Is there a song that you’ve written that you think reflects modern time or how you see the world?
It’s not a released song, it’s called “Insecurity.” It’s about in our generation today, especially in my age bracket, our society has turned into things that we think we need to be and have to be in order to fit in or to look a certain way. So this song really is an encouragement to break down those walls and not be afraid to be who you really are and not worry about things that you feel you have to worry about just because of social media and our society. It was a message that was on my heart that I go through. It’s so easy to get trapped in that, but it’s really an encouragement to just be true to who you are and stay authentically you.
I think as an artist, you’re already putting yourself in a vulnerable situation with songwriting. It took time to be confident enough to share the stories and the vulnerable things that I’ve gone through, and I often get caught up in “what I think doesn’t matter,” but it does. Even if it affects one person or speaks to one person, I’m grateful for that.
What did you learn about yourself on The Voice?
I think I learned to not be afraid to be who I really am. I think I had dealt with insecurities as a young girl and I’d felt like I always had to have this filter on. Whether it was when I was performing or talking to somebody, I felt like I had this façade, and I think going through that, it taught me to be honest. Gwen [Stefani] was my coach on the show and she really encouraged me to do that too. She said, “People will be able to see right through you whether it’s literally on the camera on The Voice in front of millions or whether you’re talking to somebody.” She really encouraged me through her journey of how cool she is, how real she is through her songwriting, through her performing and just being herself. So I think it really taught me to be myself and when I perform to be more honest and not care what people think.

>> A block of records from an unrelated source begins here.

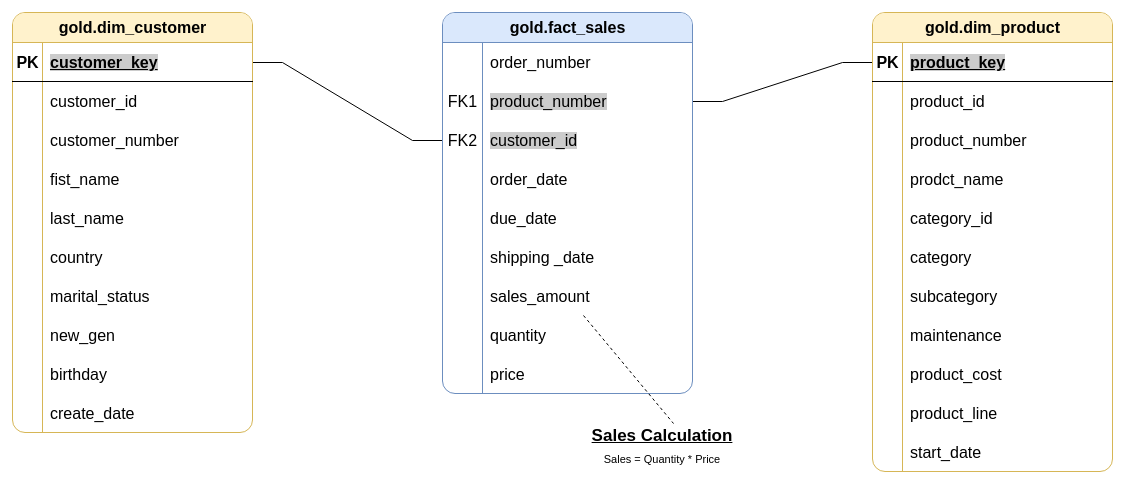
<!DOCTYPE html>
<html lang="en">
<head>
<meta charset="utf-8">
<title>Gold layer star schema</title>
<style>
:root {
  --dim-fill: #fff2cc;
  --dim-line: #d6b656;
  --fact-fill: #dae8fc;
  --fact-line: #6c8ebf;
  --mark: #cccccc;
  --ink: #000000;
}
* { box-sizing: border-box; margin: 0; padding: 0; }
body {
  position: relative;
  width: 1125px;
  height: 495px;
  overflow: hidden;
  background: #ffffff;
  color: var(--ink);
  font: 16px/20px "Liberation Sans", Arial, sans-serif;
}
.entity {
  position: absolute;
  top: 12px;
  border: 1px solid var(--line);
  border-radius: 13px;
  background: #ffffff;
}
.dimension { --line: var(--dim-line); --fill: var(--dim-fill); --key: 30px; width: 241px; }
.fact { --line: var(--fact-line); --fill: var(--fact-fill); --key: 40px; width: 251px; }
.customer { left: 12px; height: 421px; }
.sales { left: 442px; height: 382px; }
.product { left: 872px; height: 460px; }
.entity h2 {
  height: 30px;
  border-bottom: 1px solid var(--line);
  border-radius: 12px 12px 0 0;
  background: var(--fill);
  font-size: 16px;
  line-height: 29px;
  text-align: center;
}
.fields { list-style: none; }
.fields li {
  display: grid;
  grid-template-columns: var(--key) 1fr;
  height: 39px;
  line-height: 39px;
  white-space: nowrap;
}
.fields li:last-child { height: 38px; }
.key { border-right: 1px solid var(--line); text-align: center; }
.name { padding-left: 7px; }
.fields .primary {
  position: relative;
  font-weight: bold;
}
.primary::after {
  content: "";
  position: absolute;
  left: -1px;
  right: -1px;
  bottom: 0;
  height: 1px;
  background: var(--ink);
}
mark { background: var(--mark); color: inherit; }
.primary mark { text-decoration: underline; }
.links { position: absolute; left: 0; top: 0; fill: none; stroke: var(--ink); }
.note {
  position: absolute;
  left: 562px;
  top: 426px;
  width: 200px;
  text-align: center;
}
.note h3 { font-size: 17px; line-height: 20px; text-decoration: underline; }
.note p { margin-top: 6px; font-size: 11px; line-height: 14px; }
</style>
</head>
<body>
<section class="entity dimension customer">
  <h2>gold.dim_customer</h2>
  <ul class="fields">
    <li class="primary"><span class="key">PK</span><span class="name"><mark>customer_key</mark></span></li>
    <li><span class="key"></span><span class="name">customer_id</span></li>
    <li><span class="key"></span><span class="name">customer_number</span></li>
    <li><span class="key"></span><span class="name">fist_name</span></li>
    <li><span class="key"></span><span class="name">last_name</span></li>
    <li><span class="key"></span><span class="name">country</span></li>
    <li><span class="key"></span><span class="name">marital_status</span></li>
    <li><span class="key"></span><span class="name">new_gen</span></li>
    <li><span class="key"></span><span class="name">birthday</span></li>
    <li><span class="key"></span><span class="name">create_date</span></li>
  </ul>
</section>

<section class="entity fact sales">
  <h2>gold.fact_sales</h2>
  <ul class="fields">
    <li><span class="key"></span><span class="name">order_number</span></li>
    <li><span class="key">FK1</span><span class="name"><mark>product_number</mark></span></li>
    <li><span class="key">FK2</span><span class="name"><mark>customer_id</mark></span></li>
    <li><span class="key"></span><span class="name">order_date</span></li>
    <li><span class="key"></span><span class="name">due_date</span></li>
    <li><span class="key"></span><span class="name">shipping _date</span></li>
    <li><span class="key"></span><span class="name">sales_amount</span></li>
    <li><span class="key"></span><span class="name">quantity</span></li>
    <li><span class="key"></span><span class="name">price</span></li>
  </ul>
</section>

<section class="entity dimension product">
  <h2>gold.dim_product</h2>
  <ul class="fields">
    <li class="primary"><span class="key">PK</span><span class="name"><mark>product_key</mark></span></li>
    <li><span class="key"></span><span class="name">product_id</span></li>
    <li><span class="key"></span><span class="name">product_number</span></li>
    <li><span class="key"></span><span class="name">prodct_name</span></li>
    <li><span class="key"></span><span class="name">category_id</span></li>
    <li><span class="key"></span><span class="name">category</span></li>
    <li><span class="key"></span><span class="name">subcategory</span></li>
    <li><span class="key"></span><span class="name">maintenance</span></li>
    <li><span class="key"></span><span class="name">product_cost</span></li>
    <li><span class="key"></span><span class="name">product_line</span></li>
    <li><span class="key"></span><span class="name">start_date</span></li>
  </ul>
</section>

<svg class="links" width="1125" height="495" viewBox="0 0 1125 495" aria-hidden="true">
  <polyline points="253,62.5 282.5,62.5 412.5,140.5 442,140.5"/>
  <polyline points="693,101.5 722.5,101.5 842.5,62.5 872,62.5"/>
  <line x1="583.5" y1="315.5" x2="673.5" y2="423.5" stroke-dasharray="3 3"/>
</svg>

<aside class="note">
  <h3>Sales Calculation</h3>
  <p>Sales = Quantity * Price</p>
</aside>
</body>
</html>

What are some issues or topics that are most important to you?
I’m really excited because I have my second single, it’s called “One More Hallelujah.” My mom got really sick a few years back and it rocked our family. It completely changed the course of my life, of my family’s life, and I think going through that, music and my faith are the two things that became the most important thing. Music became so much more than something that I just listened to on the radio, it really became a healing and a safe place and a sanctuary, all of the things that music does because music is so powerful. But I think until you go through an experience like that where music literally is your escape from all of that, it changed the course of my life, and that’s when I really started diving into songwriting and what I wanted to say through my music.

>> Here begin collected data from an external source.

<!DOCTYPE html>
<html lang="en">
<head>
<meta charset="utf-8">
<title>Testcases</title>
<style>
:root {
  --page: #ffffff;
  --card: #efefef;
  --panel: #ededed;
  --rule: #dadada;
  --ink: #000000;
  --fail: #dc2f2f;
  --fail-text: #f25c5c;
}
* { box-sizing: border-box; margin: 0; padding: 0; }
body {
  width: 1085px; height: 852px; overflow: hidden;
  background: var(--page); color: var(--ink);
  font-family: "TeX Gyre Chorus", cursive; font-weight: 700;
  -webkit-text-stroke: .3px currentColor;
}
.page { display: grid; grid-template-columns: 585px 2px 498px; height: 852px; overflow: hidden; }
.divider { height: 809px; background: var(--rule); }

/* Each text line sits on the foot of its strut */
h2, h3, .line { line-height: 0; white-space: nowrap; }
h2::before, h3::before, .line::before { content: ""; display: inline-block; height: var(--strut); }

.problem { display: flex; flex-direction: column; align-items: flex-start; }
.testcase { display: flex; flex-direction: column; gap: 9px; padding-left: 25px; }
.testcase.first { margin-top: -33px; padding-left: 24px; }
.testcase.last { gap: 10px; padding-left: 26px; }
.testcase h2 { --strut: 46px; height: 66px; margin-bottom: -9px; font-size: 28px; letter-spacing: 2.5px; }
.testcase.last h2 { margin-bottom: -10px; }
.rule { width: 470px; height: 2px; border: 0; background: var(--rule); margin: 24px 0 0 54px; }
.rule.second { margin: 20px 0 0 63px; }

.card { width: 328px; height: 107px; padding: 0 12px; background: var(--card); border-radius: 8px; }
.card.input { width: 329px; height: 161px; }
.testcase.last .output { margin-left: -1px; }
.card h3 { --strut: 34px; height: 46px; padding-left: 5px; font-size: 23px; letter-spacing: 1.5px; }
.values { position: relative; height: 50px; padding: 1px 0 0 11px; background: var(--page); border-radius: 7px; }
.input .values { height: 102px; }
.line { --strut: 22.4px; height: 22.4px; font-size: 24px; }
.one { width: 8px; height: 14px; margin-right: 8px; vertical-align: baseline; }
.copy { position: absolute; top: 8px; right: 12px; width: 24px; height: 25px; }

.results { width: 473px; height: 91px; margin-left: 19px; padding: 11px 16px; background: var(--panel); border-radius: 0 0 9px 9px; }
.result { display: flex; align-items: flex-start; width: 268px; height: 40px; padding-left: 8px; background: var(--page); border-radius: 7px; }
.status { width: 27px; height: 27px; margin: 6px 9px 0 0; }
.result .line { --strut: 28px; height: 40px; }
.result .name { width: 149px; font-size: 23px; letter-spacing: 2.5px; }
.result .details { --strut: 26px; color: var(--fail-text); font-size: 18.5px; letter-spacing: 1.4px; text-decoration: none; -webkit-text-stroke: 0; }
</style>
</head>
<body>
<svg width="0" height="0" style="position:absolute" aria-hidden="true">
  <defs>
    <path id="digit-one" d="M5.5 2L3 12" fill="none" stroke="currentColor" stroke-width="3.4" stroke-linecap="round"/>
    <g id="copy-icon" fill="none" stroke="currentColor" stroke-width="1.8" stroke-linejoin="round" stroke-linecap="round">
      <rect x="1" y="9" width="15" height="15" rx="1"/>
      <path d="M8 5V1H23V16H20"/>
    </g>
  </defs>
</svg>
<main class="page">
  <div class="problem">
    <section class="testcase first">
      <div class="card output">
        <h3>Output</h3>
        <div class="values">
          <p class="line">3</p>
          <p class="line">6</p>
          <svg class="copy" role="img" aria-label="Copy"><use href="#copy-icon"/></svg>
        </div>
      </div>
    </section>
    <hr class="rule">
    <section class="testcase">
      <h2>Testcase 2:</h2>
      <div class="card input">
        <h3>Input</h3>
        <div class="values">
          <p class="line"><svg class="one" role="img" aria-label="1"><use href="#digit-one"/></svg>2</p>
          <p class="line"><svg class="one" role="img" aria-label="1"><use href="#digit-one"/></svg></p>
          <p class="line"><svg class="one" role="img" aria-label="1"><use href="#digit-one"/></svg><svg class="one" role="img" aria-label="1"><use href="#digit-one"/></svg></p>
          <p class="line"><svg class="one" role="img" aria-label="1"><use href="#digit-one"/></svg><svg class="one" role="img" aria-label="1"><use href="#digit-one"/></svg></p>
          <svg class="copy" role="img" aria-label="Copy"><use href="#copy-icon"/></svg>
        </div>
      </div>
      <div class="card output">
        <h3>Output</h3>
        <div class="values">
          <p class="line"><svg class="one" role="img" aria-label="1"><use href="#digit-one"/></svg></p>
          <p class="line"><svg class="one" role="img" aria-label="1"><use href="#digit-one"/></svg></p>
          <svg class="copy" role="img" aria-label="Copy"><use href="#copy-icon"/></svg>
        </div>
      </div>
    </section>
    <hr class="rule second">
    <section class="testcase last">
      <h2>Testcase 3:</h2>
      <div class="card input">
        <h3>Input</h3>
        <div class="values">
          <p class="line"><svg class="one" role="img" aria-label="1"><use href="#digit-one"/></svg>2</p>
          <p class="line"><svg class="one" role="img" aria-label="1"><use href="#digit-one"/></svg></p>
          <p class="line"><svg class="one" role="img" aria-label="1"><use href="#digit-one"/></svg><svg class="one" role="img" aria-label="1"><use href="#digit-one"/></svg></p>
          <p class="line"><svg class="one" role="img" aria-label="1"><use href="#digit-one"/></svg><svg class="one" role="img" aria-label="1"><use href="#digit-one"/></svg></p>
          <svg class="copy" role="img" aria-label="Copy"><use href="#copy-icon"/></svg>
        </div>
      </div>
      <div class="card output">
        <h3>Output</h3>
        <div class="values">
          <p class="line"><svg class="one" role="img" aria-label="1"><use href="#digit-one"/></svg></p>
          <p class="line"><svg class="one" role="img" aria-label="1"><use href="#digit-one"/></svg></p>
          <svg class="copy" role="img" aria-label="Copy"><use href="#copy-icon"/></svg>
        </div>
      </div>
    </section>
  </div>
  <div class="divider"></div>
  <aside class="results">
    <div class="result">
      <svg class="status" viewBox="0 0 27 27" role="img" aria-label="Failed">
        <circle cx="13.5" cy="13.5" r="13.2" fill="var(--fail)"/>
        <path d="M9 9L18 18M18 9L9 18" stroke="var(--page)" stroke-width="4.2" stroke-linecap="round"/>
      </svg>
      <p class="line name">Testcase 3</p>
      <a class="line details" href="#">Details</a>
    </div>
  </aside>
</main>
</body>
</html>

I always hope to tell real stories through music, whether that’s the good times or the bad times in life. But ultimately, [I want] to bring hope, encouragement, I think we need love. I honestly feel like our world needs realness. I feel like we can sugarcoat a lot of things sometimes, and I always want to keep it real. Life isn’t perfect, and I feel like a lot of people paint a pretty perfect picture of their lives. That’s an issue that I see, because I deal with it myself getting pulled down this hole of “I’m not good enough” or whatever it is, and so I think it’s really through social media that I want to be real.
But I think it is important to me to really be honest and share the dark parts and the ups and downs through the journey. That’s what I hope to give to people is be honest, but also don’t be afraid to go for your dreams. I hope to encourage, because I’ve been so young in this industry, I’ve felt a lot like people weren’t taking me seriously because of that. But I always have to remind myself that age is literally just a number, and it doesn’t define who we are and the stories we want to tell and the dreams that we have – no matter how big they are.